Most of the new burger men had specific role models and aspirations as they entered the market. Hess had decided that Elevation would not only model itself after the burger joints of his West Coast youth (In-N-Out, Burgerville) but would also reflect one of his concerns as a former legislative aide on Capitol Hill, namely the growing number of deaths attributed to antibiotic resistance. He wanted to give burgers a better reputation, or at least stop using meat from cattle that have been given antibiotics.

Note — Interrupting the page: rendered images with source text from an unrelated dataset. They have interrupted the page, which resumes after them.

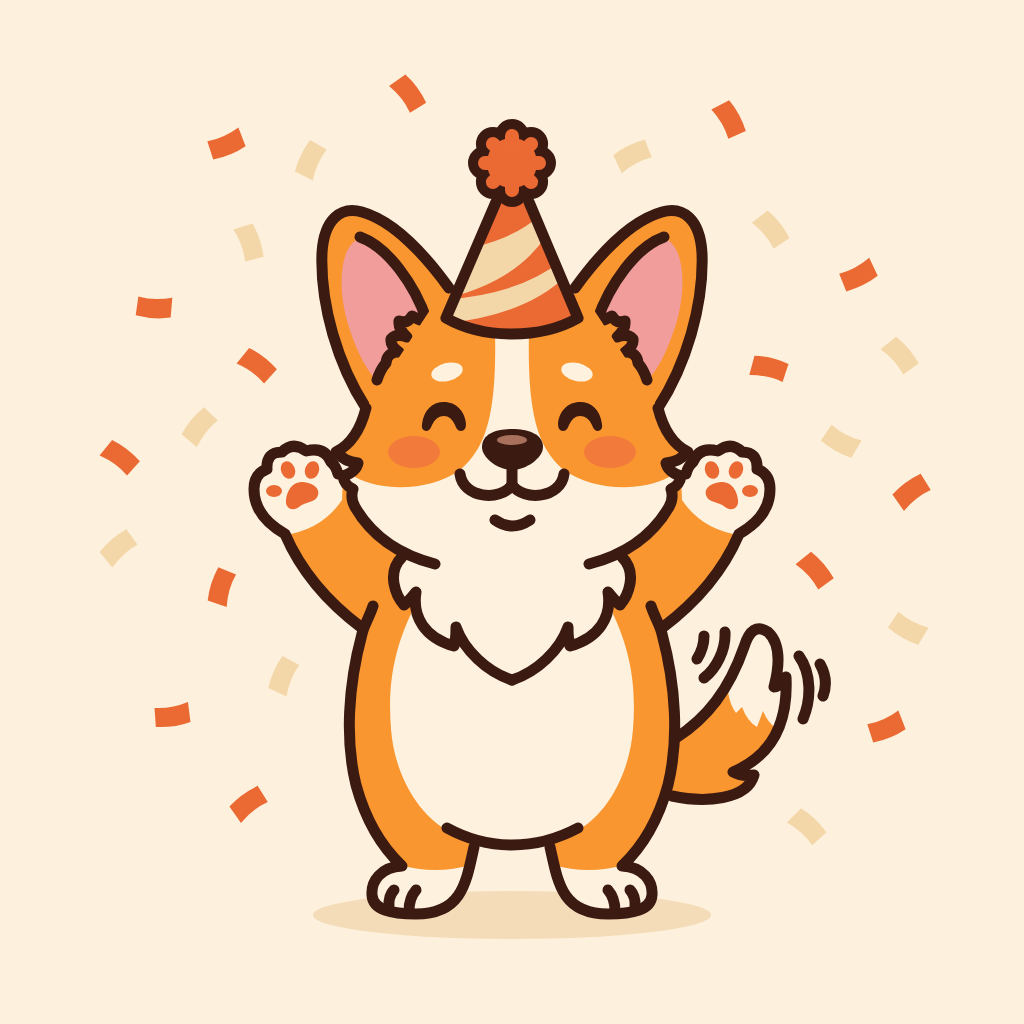
<!DOCTYPE html>
<html lang="en">
<head>
<meta charset="utf-8">
<title>Party corgi</title>
<style>
:root{--paper:#fdf0dc;--cream:#fef1de;--orange:#f9962f;--coral:#eb6a34;--tan:#f4d7a9;--sand:#f5dcb9;--pink:#f19d9b;--blush:#f27a3b;--line:#3b1a12;--nose:#a9705c}
html,body{margin:0;background:var(--paper);overflow:hidden}
svg{display:block;width:1024px;height:1024px}
.line{fill:none;stroke:var(--line);stroke-width:11;stroke-linecap:round;stroke-linejoin:round}
.orange{fill:var(--orange)}
.cream{fill:var(--cream)}
.coral{fill:var(--coral)}
.tan{fill:var(--tan)}
.pink{fill:var(--pink)}
.dark{fill:var(--line)}
</style>
</head>
<body>
<svg viewBox="0 0 1024 1024" role="img" aria-label="Happy corgi in a party hat with raised paws and confetti">
<defs>
  <path id="confetti" d="M-16-10Q0-6 18-10L17 10Q0 13-18 9Z"/>
  <path id="petal" d="M512 163V136"/>
  <clipPath id="cone"><path d="M498 196L446 318Q512 350 578 318L528 196Z"/></clipPath>
  <clipPath id="tail-shape"><path d="M672 742C705 722 728 690 744 647Q752 621 768 632C780 643 780 664 777 685L787 679C788 715 774 752 733 772Q742 777 754 775C745 800 700 803 665 796Z"/></clipPath>

  <g id="arm">
    <path class="orange" d="M283 533C300 570 330 605 362 628L410 610L400 550L342 480Z"/>
    <path class="cream" d="M284 535C262 521 254 505 254 489Q254 474 267 469Q266 452 282 452Q293 441 306 451Q325 446 331 462L343 476L342 500Q322 530 284 535Z"/>
    <path class="line" d="M362 628C326 601 300 569 285 534C262 521 254 505 254 489Q254 474 267 469Q266 452 282 452Q293 441 306 451Q325 446 331 462Q336 466 338 474"/>
    <g class="coral">
      <ellipse cx="288" cy="470" rx="7" ry="9" transform="rotate(-22 288 470)"/>
      <ellipse cx="312" cy="470" rx="7" ry="9" transform="rotate(20 312 470)"/>
      <ellipse cx="274" cy="491" rx="8" ry="6"/>
      <path d="M286 500C287 490 293 481 303 482C313 483 320 488 318 495C316 503 306 501 299 507C292 512 285 508 286 500Z"/>
    </g>
  </g>

  <g id="leg">
    <path class="orange" d="M362 628C347 680 344 740 356 785Q370 835 400 868Q440 876 471 866L475 840L520 845V600L400 590Z"/>
    <path class="cream" d="M400 865C381 867 371 881 372 895C373 910 391 914 416 914C456 914 466 895 471 865Q435 875 400 865Z"/>
    <path class="line" d="M373 606C369 618 364 625 362 634C348 686 345 740 356 785Q370 836 402 866C381 867 371 881 372 895C373 910 391 914 416 914C462 914 466 883 474 847"/>
    <path class="line" stroke-width="9" d="M394 890Q388 896 389 908M416 890Q409 898 409 911"/>
  </g>

  <g id="ear">
    <path class="orange" d="M366 408C338 365 320 305 322 253C324 219 341 206 362 212C394 221 426 256 450 290L460 380Z"/>
    <path class="pink" d="M358 239C340 248 338 285 346 317C354 346 366 371 377 380L385 363L397 352L391 338L405 336L399 321L413 316L429 321C416 285 388 246 358 239Z"/>
    <path class="line" d="M366 408C338 365 320 305 322 253C324 219 341 206 362 212C394 221 426 256 449 288"/>
    <path class="orange" d="M377 380L387 363L397 352L391 338L405 336L399 321L413 316L429 321L450 350L420 400Z"/>
    <path class="line" stroke-width="9" d="M360 237C388 247 415 285 427 321Q420 321 412 316Q408 324 399 321Q398 329 407 337Q396 333 391 339Q390 346 399 352Q387 352 386 363Q380 370 377 380"/>
  </g>

  <g id="face-side">
    <path class="orange" d="M366 408C362 428 352 444 336 452Q344 461 359 463Q354 470 355 477C385 493 432 490 460 470C486 448 497 415 495 330L430 310Z"/>
    <path class="line" d="M366 408C361 428 352 444 336 452Q345 462 358 463Q356 472 343 476Q344 485 353 489Q350 498 355 507C373 538 400 555 435 564"/>
    <ellipse class="cream" cx="447" cy="372" rx="16" ry="9" transform="rotate(-14 447 372)"/>
    <ellipse cx="414" cy="452" rx="26" ry="16" fill="var(--blush)"/>
    <path class="dark" d="M422 424C424 409 433 402 444 402C456 402 465 411 466 424Q466 431 461 431Q457 431 455 425Q451 416 444 416Q436 416 432 425Q430 431 426 431Q421 430 422 424Z"/>
    <path class="line" stroke-width="9" d="M460 474C463 498 500 502 512 485"/>
  </g>

  <path id="ruff-side" d="M402 557C386 573 396 596 404 605Q408 602 416 592C412 617 425 638 454 646Q456 640 456 627C464 650 487 672 512 680"/>
</defs>

<rect width="1024" height="1024" fill="var(--paper)"/>
<ellipse id="ground-shadow" cx="512" cy="915" rx="199" ry="24" fill="var(--sand)"/>

<g id="confetti-coral" class="coral">
  <use href="#confetti" transform="translate(154 307) rotate(2)"/>
  <use href="#confetti" transform="translate(226 144) rotate(-24)"/>
  <use href="#confetti" transform="translate(408 94) rotate(232)"/>
  <use href="#confetti" transform="translate(729 120) rotate(240)"/>
  <use href="#confetti" transform="translate(858 275) rotate(-28)"/>
  <use href="#confetti" transform="translate(257 366) rotate(216)"/>
  <use href="#confetti" transform="translate(769 369) rotate(192)"/>
  <use href="#confetti" transform="translate(120 458) rotate(216)"/>
  <use href="#confetti" transform="translate(912 492) rotate(142)"/>
  <use href="#confetti" transform="translate(222 587) rotate(106)"/>
  <use href="#confetti" transform="translate(815 571) rotate(228)"/>
  <use href="#confetti" transform="translate(172 715) rotate(-10)"/>
  <use href="#confetti" transform="translate(886 727) rotate(-24)"/>
  <use href="#confetti" transform="translate(249 804) rotate(142)"/>
</g>
<g id="confetti-tan" class="tan">
  <use href="#confetti" transform="translate(311 160) rotate(114)"/>
  <use href="#confetti" transform="translate(633 156) rotate(152)"/>
  <use href="#confetti" transform="translate(249 243) rotate(250)"/>
  <use href="#confetti" transform="translate(771 230) rotate(230)"/>
  <use href="#confetti" transform="translate(900 356) rotate(228)"/>
  <use href="#confetti" transform="translate(200 427) rotate(128)"/>
  <use href="#confetti" transform="translate(841 441) rotate(28)"/>
  <use href="#confetti" transform="translate(119 548) rotate(138)"/>
  <use href="#confetti" transform="translate(908 628) rotate(28)"/>
  <use href="#confetti" transform="translate(284 676) rotate(112)"/>
  <use href="#confetti" transform="translate(807 827) rotate(222)"/>
</g>

<g id="tail">
  <g clip-path="url(#tail-shape)">
    <rect class="orange" x="660" y="610" width="140" height="200"/>
    <path class="cream" d="M720 600H800V712L776 728Q768 723 763 711L757 727Q747 721 742 707L736 713Q730 705 728 692Z"/>
  </g>
  <path class="line" d="M676 738C707 718 729 690 744 647Q752 621 768 632C780 643 780 664 774 687Q779 687 786 677C788 717 776 754 733 772Q742 777 754 775C747 800 705 803 672 796"/>
  <path class="line" stroke-width="9" d="M704 636Q704 648 697 659M725 632C726 650 716 669 704 678M799 656C812 674 811 700 803 719M820 664Q829 680 823 696"/>
</g>

<g id="arms">
  <use href="#arm"/>
  <use href="#arm" transform="matrix(-1 0 0 1 1024 0)"/>
</g>

<g id="body">
  <use href="#leg"/>
  <use href="#leg" transform="matrix(-1 0 0 1 1024 0)"/>
  <path class="cream" d="M418 600C391 650 388 690 391 729C395 782 425 820 449 831Q512 859 576 831C600 820 629 782 633 729C636 690 633 650 606 600Z"/>
  <path class="line" d="M447 828Q478 845 512 845Q546 845 578 828"/>
</g>

<g id="chest-ruff">
  <path class="cream" d="M402 557C386 573 396 596 404 605Q408 602 416 592C412 617 425 638 454 646Q456 640 456 627C464 650 487 672 512 680C537 672 560 650 568 627Q568 640 570 646C599 638 612 617 608 592Q616 602 620 605C628 596 638 573 622 557L512 520Z"/>
  <use href="#ruff-side" class="line"/>
  <use href="#ruff-side" class="line" transform="matrix(-1 0 0 1 1024 0)"/>
</g>

<g id="head">
  <use href="#ear"/>
  <use href="#ear" transform="matrix(-1 0 0 1 1024 0)"/>
  <path class="cream" d="M366 408L336 452L358 463L343 476L353 489Q352 500 355 507C373 538 400 555 435 564H589C624 555 651 538 669 507Q672 500 671 489L681 476L666 463L688 452L658 408L560 320H464Z"/>
  <use href="#face-side"/>
  <use href="#face-side" transform="matrix(-1 0 0 1 1024 0)"/>
  <path class="line" stroke-width="9" d="M495 520Q512 532 530 520M512 462V486"/>
  <path class="dark" d="M482 447C482 434 496 429 512 429C528 429 543 434 543 447C543 458 526 470 512 470C498 470 482 458 482 447Z"/>
  <ellipse cx="512" cy="440" rx="15" ry="5" fill="var(--nose)"/>
</g>

<g id="party-hat">
  <g clip-path="url(#cone)">
    <rect class="tan" x="440" y="190" width="150" height="155"/>
    <g class="coral">
      <path d="M480 190H540V215Q518 236 478 246Z"/>
      <path d="M440 300Q515 283 546 236L562 260Q520 295 440 300Z"/>
      <path d="M440 324Q525 316 566 276L600 320V350H440Z"/>
    </g>
  </g>
  <path class="line" d="M496 202L446 318Q474 334 512 334Q550 334 578 318L529 202"/>
  <g id="pompom-edge" stroke="var(--line)" stroke-width="34" stroke-linecap="round">
    <use href="#petal"/>
    <use href="#petal" transform="rotate(45 512 163)"/>
    <use href="#petal" transform="rotate(90 512 163)"/>
    <use href="#petal" transform="rotate(135 512 163)"/>
    <use href="#petal" transform="rotate(180 512 163)"/>
    <use href="#petal" transform="rotate(225 512 163)"/>
    <use href="#petal" transform="rotate(270 512 163)"/>
    <use href="#petal" transform="rotate(315 512 163)"/>
  </g>
  <g id="pompom" stroke="var(--coral)" stroke-width="14" stroke-linecap="round">
    <circle class="coral" cx="512" cy="163" r="18"/>
    <use href="#petal"/>
    <use href="#petal" transform="rotate(45 512 163)"/>
    <use href="#petal" transform="rotate(90 512 163)"/>
    <use href="#petal" transform="rotate(135 512 163)"/>
    <use href="#petal" transform="rotate(180 512 163)"/>
    <use href="#petal" transform="rotate(225 512 163)"/>
    <use href="#petal" transform="rotate(270 512 163)"/>
    <use href="#petal" transform="rotate(315 512 163)"/>
  </g>
</g>
</svg>
</body>
</html>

Bucher, on the other hand, sought inspiration at the top of the fine-dining food chain: fat-cat American steakhouses. His prime-beef carcasses are dry-aged in Baltimore before they're butchered, ground and turned into loosely formed patties by a machine that Bucher modified to his exact specs. Those patties are delivered fresh daily and thrown on a gas-fired grill with lava rocks, not a greasy flattop. "We want [to take] that steak that you eat at Morton's or the Palm and grind it and serve it," Bucher says. "From our standpoint, it's not cheap."
Then there's the story of Z-Burger, which opened in April near Tenley Circle. It is owned by Peter Tabibian, who slogged along as a Jerry's Subs & Pizza franchisee for more than a decade. His new operation may have a broader menu (and less utilitarian decor) than Five Guys, but Z-Burger is as close as you can get to an outright homage to D.C.'s famous chain. "Five Guys is a great company," Tabibian says. "They have a lot of money, and they started with nothing. They're an inspiration to everybody."
Tabibian is certainly ripping a page from the Five Guys playbook when it comes to expansion. Z-Burger already has five more locations in the pipeline: one each in Glover Park, Dupont Circle, Adams Morgan, Georgetown and Arlington. Others are on the way, Tabibian says. "We have enough money that I can open up 100 of these locations at one time and buy the buildings," Tabibian says. "I'm serious."
Z-Burger isn't the only new place with empire-building aspirations. Hess's Elevation Burger, which opened in 2006, has signed contracts for more than 20 franchises, including restaurants in New Jersey, Philadelphia and Northern Virginia. His research indicates that the U.S. market could sustain between 500 and 700 Elevation Burger locations. Hess isn't ruling out the possibility of nationwide expansion. Nor is Racosky at Big Buns, which opened in June 2007: "My goal is to have as many of these as there are McDonald's in the world," the owner says.
The question, of course, is this: Is there enough appetite to support all these burger joints, no matter how upscale their products? More such places, after all, have just opened or are headed our way. On Monday, 2008 "Top Chef" contestant Spike Mendelsohn launched his Good Stuff Eatery on the Hill, and Mendelsohn has been yakking a lot about opening more of his "handcrafted" burger houses in the District and other cities. A week earlier, local steakhouse maverick Michael Landrum opened Ray's Butcher Burgers several doors down from his Ray's the Steaks restaurant in Arlington, and the California-based chain Fatburger has been eyeing the local market, too. What's more, another California chain, the Counter, has a major assault planned on the area, promising locations in Reston, Arlington, the District and Baltimore.
The Burger Joint's Bucher, for one, says all the folks with dollar signs in their eyes ought to be careful. Much of the recent burger mania, he says, is economy-driven, as in we're gobbling down greasy meat to ease the pain of our higher debts and lower home values. Once the economy improves, diners are "not going to go out for burger. They're going to spend more money" on fancier restaurants again, he says. "It'll happen naturally."
Tim Carman writes the Young and Hungry column for Washington City Paper.